Two teenage boys, both unaccompanied. The boy in front is staring off to the right and the boy sitting behind him is staring off to the left. The photo is of their faces and part of their arms only.
Mohammad, 17, from Kafuta, Gambia and Sanna, 17, from Jabakunda, Gambia at a government Hot Spot – a reception center that doubles as a lodging station for unaccompanied minors in Pozzallo, Sicily.

The importance of identifying unaccompanied and separated children

Over the next two course steps we are going to discuss the importance of identifying unaccompanied and separated children. So that they receive the most appropriate care, protection and assistance as soon as possible, we should carefully and quickly:

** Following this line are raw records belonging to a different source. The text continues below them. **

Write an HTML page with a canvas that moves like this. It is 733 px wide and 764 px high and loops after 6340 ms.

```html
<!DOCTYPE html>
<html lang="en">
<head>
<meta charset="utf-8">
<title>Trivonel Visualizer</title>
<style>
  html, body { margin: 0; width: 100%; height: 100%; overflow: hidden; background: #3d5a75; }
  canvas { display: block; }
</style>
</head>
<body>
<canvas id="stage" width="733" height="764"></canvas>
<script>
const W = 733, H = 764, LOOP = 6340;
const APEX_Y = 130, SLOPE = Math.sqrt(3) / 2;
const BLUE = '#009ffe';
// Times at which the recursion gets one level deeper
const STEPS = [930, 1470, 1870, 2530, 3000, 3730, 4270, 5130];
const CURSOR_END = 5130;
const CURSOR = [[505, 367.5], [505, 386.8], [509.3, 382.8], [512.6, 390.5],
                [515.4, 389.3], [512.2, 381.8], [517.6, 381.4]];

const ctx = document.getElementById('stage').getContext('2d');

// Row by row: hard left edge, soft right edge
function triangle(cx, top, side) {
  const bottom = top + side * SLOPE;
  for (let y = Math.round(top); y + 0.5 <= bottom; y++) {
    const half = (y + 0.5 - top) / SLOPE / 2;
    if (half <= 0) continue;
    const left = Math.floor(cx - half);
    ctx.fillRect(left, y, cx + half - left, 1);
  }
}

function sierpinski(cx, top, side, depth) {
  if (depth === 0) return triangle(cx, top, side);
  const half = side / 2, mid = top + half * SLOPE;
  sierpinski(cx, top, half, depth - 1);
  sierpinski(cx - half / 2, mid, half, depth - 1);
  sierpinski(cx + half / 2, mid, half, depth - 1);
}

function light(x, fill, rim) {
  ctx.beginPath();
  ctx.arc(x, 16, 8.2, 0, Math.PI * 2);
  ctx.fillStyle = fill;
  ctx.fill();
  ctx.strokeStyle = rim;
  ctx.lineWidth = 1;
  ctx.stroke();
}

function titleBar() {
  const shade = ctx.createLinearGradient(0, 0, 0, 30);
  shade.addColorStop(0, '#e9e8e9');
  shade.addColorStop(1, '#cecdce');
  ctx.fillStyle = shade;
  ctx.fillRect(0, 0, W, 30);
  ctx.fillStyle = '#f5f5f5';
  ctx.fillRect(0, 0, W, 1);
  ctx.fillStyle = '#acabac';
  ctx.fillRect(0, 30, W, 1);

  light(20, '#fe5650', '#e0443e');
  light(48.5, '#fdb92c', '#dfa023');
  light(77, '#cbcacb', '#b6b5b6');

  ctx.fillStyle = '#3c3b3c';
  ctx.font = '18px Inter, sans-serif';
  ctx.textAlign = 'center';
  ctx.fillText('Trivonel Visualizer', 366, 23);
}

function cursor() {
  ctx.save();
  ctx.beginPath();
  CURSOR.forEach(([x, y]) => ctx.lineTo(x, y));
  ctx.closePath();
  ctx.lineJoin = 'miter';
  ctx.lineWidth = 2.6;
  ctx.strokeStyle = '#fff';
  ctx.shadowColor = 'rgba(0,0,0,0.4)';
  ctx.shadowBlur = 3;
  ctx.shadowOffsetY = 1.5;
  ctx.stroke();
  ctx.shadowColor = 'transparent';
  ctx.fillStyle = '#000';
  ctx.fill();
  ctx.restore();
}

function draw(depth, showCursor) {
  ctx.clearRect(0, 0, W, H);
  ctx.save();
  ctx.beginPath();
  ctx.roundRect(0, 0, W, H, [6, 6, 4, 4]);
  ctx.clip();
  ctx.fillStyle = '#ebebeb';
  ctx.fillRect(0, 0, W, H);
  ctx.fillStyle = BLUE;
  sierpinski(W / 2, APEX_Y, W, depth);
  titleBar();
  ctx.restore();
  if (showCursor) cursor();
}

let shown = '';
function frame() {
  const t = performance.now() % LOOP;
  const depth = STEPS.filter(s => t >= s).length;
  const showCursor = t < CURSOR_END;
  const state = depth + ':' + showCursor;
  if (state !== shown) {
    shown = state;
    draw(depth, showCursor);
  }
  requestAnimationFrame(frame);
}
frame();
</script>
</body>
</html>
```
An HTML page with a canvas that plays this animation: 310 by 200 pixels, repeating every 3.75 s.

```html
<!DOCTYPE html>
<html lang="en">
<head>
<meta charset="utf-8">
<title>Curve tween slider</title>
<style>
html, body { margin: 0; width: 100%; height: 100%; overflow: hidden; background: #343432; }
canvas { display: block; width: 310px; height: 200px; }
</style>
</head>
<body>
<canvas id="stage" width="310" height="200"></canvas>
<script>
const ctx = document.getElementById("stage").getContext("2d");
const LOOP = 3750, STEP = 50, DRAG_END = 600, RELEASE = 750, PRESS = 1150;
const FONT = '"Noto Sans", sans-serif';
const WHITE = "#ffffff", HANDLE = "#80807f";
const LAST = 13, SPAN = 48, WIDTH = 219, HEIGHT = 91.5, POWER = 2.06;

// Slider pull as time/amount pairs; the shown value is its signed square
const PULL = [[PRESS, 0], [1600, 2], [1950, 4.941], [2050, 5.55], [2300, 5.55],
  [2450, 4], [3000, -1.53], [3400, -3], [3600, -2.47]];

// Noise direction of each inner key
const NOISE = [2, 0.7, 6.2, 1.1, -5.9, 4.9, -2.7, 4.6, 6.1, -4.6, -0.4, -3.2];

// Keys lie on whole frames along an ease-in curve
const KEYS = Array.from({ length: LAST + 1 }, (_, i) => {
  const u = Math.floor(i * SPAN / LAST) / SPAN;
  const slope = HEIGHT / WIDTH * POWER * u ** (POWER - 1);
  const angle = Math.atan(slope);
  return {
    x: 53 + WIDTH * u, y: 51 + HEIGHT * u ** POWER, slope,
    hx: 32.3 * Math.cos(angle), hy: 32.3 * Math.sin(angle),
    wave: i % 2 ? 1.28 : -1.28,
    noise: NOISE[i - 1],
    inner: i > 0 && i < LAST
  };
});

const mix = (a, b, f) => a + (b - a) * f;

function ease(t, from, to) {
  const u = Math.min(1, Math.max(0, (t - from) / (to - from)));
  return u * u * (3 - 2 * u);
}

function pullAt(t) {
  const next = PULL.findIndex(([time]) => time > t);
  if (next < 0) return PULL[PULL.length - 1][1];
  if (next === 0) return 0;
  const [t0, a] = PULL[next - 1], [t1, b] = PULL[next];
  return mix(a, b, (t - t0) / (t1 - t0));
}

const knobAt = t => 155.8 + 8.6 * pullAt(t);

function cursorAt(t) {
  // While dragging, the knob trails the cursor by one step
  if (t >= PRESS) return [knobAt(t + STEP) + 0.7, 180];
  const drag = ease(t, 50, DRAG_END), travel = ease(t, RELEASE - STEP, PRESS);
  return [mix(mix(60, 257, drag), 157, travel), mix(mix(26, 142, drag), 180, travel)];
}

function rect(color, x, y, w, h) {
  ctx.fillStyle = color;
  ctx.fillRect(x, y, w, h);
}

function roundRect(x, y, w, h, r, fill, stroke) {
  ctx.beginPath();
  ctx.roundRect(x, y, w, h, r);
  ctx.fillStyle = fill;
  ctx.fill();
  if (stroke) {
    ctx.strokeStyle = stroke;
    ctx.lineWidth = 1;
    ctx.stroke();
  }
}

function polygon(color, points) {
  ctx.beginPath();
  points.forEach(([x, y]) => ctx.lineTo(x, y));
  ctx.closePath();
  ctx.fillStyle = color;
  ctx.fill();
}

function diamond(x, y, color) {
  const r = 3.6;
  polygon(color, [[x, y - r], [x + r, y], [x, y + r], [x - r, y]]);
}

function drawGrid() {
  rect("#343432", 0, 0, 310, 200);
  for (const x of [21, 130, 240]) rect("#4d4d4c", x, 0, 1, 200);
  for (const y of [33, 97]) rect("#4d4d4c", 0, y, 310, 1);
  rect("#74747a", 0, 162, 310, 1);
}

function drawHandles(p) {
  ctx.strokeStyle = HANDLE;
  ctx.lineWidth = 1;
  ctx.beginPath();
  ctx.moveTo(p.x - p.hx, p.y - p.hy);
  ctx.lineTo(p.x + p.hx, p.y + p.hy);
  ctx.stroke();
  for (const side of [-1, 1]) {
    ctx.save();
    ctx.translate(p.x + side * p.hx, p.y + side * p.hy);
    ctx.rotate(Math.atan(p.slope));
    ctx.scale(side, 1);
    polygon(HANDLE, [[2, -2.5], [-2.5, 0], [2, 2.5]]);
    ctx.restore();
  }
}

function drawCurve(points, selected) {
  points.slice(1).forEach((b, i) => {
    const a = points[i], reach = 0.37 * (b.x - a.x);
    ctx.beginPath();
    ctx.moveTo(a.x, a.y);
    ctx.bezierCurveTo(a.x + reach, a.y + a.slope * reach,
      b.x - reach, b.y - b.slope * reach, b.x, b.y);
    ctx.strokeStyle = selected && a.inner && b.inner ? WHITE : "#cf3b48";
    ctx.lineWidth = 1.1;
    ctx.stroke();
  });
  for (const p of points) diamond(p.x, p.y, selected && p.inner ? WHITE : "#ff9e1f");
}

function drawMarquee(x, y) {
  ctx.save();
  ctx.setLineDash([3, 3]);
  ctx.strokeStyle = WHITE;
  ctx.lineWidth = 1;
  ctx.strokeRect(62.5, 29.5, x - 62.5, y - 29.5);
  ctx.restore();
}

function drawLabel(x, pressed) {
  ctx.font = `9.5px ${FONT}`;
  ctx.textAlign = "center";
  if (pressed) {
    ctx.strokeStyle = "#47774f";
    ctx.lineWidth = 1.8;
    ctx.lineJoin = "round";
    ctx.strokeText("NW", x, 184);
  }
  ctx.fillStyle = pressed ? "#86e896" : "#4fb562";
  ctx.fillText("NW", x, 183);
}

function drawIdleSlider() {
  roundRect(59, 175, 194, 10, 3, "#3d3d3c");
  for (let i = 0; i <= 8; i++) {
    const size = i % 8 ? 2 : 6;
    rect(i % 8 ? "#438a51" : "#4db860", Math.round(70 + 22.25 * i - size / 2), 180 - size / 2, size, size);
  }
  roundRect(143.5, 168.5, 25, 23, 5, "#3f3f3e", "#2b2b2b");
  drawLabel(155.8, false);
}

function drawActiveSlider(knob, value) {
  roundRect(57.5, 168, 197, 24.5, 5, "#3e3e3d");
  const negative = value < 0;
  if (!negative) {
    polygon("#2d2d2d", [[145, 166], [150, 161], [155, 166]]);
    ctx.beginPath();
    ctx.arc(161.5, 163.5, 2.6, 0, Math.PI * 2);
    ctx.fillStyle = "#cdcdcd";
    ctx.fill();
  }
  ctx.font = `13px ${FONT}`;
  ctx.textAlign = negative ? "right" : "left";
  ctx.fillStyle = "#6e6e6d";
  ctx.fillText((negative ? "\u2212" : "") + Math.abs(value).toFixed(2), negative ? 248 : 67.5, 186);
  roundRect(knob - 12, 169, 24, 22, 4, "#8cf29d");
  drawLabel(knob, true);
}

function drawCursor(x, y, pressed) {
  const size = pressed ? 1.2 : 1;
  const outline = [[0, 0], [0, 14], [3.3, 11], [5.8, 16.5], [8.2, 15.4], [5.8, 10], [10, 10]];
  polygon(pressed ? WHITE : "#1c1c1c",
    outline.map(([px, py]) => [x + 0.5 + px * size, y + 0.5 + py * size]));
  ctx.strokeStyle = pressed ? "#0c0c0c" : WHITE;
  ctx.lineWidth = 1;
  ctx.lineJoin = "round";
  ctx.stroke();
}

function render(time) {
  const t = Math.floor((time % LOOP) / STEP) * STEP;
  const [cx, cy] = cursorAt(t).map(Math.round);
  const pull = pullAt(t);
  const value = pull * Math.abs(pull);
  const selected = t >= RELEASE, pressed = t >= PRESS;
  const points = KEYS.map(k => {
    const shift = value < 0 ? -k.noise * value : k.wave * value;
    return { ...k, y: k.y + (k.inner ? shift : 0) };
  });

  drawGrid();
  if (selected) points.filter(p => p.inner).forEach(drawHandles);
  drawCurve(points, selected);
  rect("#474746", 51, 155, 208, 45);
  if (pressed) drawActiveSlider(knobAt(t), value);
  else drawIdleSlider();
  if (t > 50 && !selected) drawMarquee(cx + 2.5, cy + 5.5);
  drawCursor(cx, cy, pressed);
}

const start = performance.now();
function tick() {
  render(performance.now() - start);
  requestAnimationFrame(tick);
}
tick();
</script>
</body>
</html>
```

  1. Identify those among other migrants and refugees who are under the age of 18 years and therefore children

  2. Identify all children who are specifically unaccompanied or separated

Please note, we should also remember that even if a child is travelling with a parent or legal/customary caregiver, we must look for any signs they might be at risk of harm.

Who is responsible for preliminary identification of unaccompanied and separated children?

It should be people with specific training, experience and skills that are given the responsibility for identifying unaccompanied and separated children.

Identifying children

One of the ways in which children are identified is through an age assessment. We are not going to provide details on how to conduct an age assessment in this course. This is because those making such an important determination should have more in-depth training than we can offer on this particular course. You can, however, read more about age assessment in documents you will find in the ‘See Also’ section at the bottom of the page.

We will now briefly discuss the importance of making sure a child is identified as a child and some of the challenges this might bring. When an unaccompanied and separated child who is in possession of legal identity documents, such as a passport, crosses an international border, it is easier - whether you are a border official or other professional - to clarify whether they are under 18 years of age. However, for those travelling with no identity documents, it can be much more difficult. Children may also provide false information. For example, they may deliberately say they are adults if they think this will allow them to continue to travel towards a preferred country of final destination. They might also be under pressure or advice from criminals such as traffickers to provide false information.

Please remember that international standards state that young people should be given the benefit of the doubt if their exact age is uncertain. This means that unless there is evidence they are not a child, you should assume a young person who say they are a child is in fact under 18, even if they look older.

Why it is important to identify a child as a child

Not correctly identifying a child, and inaccurately declaring them to be an adult, can have consequences that impact the rest of their lives. What are some of these possible consequences?

  • Age matters because if a child is incorrectly assessed as being an adult, they will not be entitled to the full care and protection they have a right to under the UN CRC and other international and national laws
  • Age makes a difference to the care placement in which they are accommodated, both immediately and in the long term, as well as their protection and access to other services while in alternative care. For example, for protection reasons it is important that unaccompanied children should have accommodation that is separated from adults
  • Age matters in places where children may be granted a temporary protection status until they reach 18 years of age and allowed to remain in the country until their 18th birthday
  • Age is relevant to a decision about the appointment of a guardian and to a young person’s right to seek, for example, education and health services
  • Age is relevant when different decisions are being made about a child’s future status
  • Age can be important for the child’s ability to exercise their right under national laws to be heard, and to have their views taken into account. This includes participation in legal and administrative proceedings and to special access to legal assistance and representation

The ‘See Also’ section below has links to other reading material that may be of interest to you.

Share this article:

This article is from the free online course:

Caring for Children Moving Alone: Protecting Unaccompanied and Separated Children

University of Strathclyde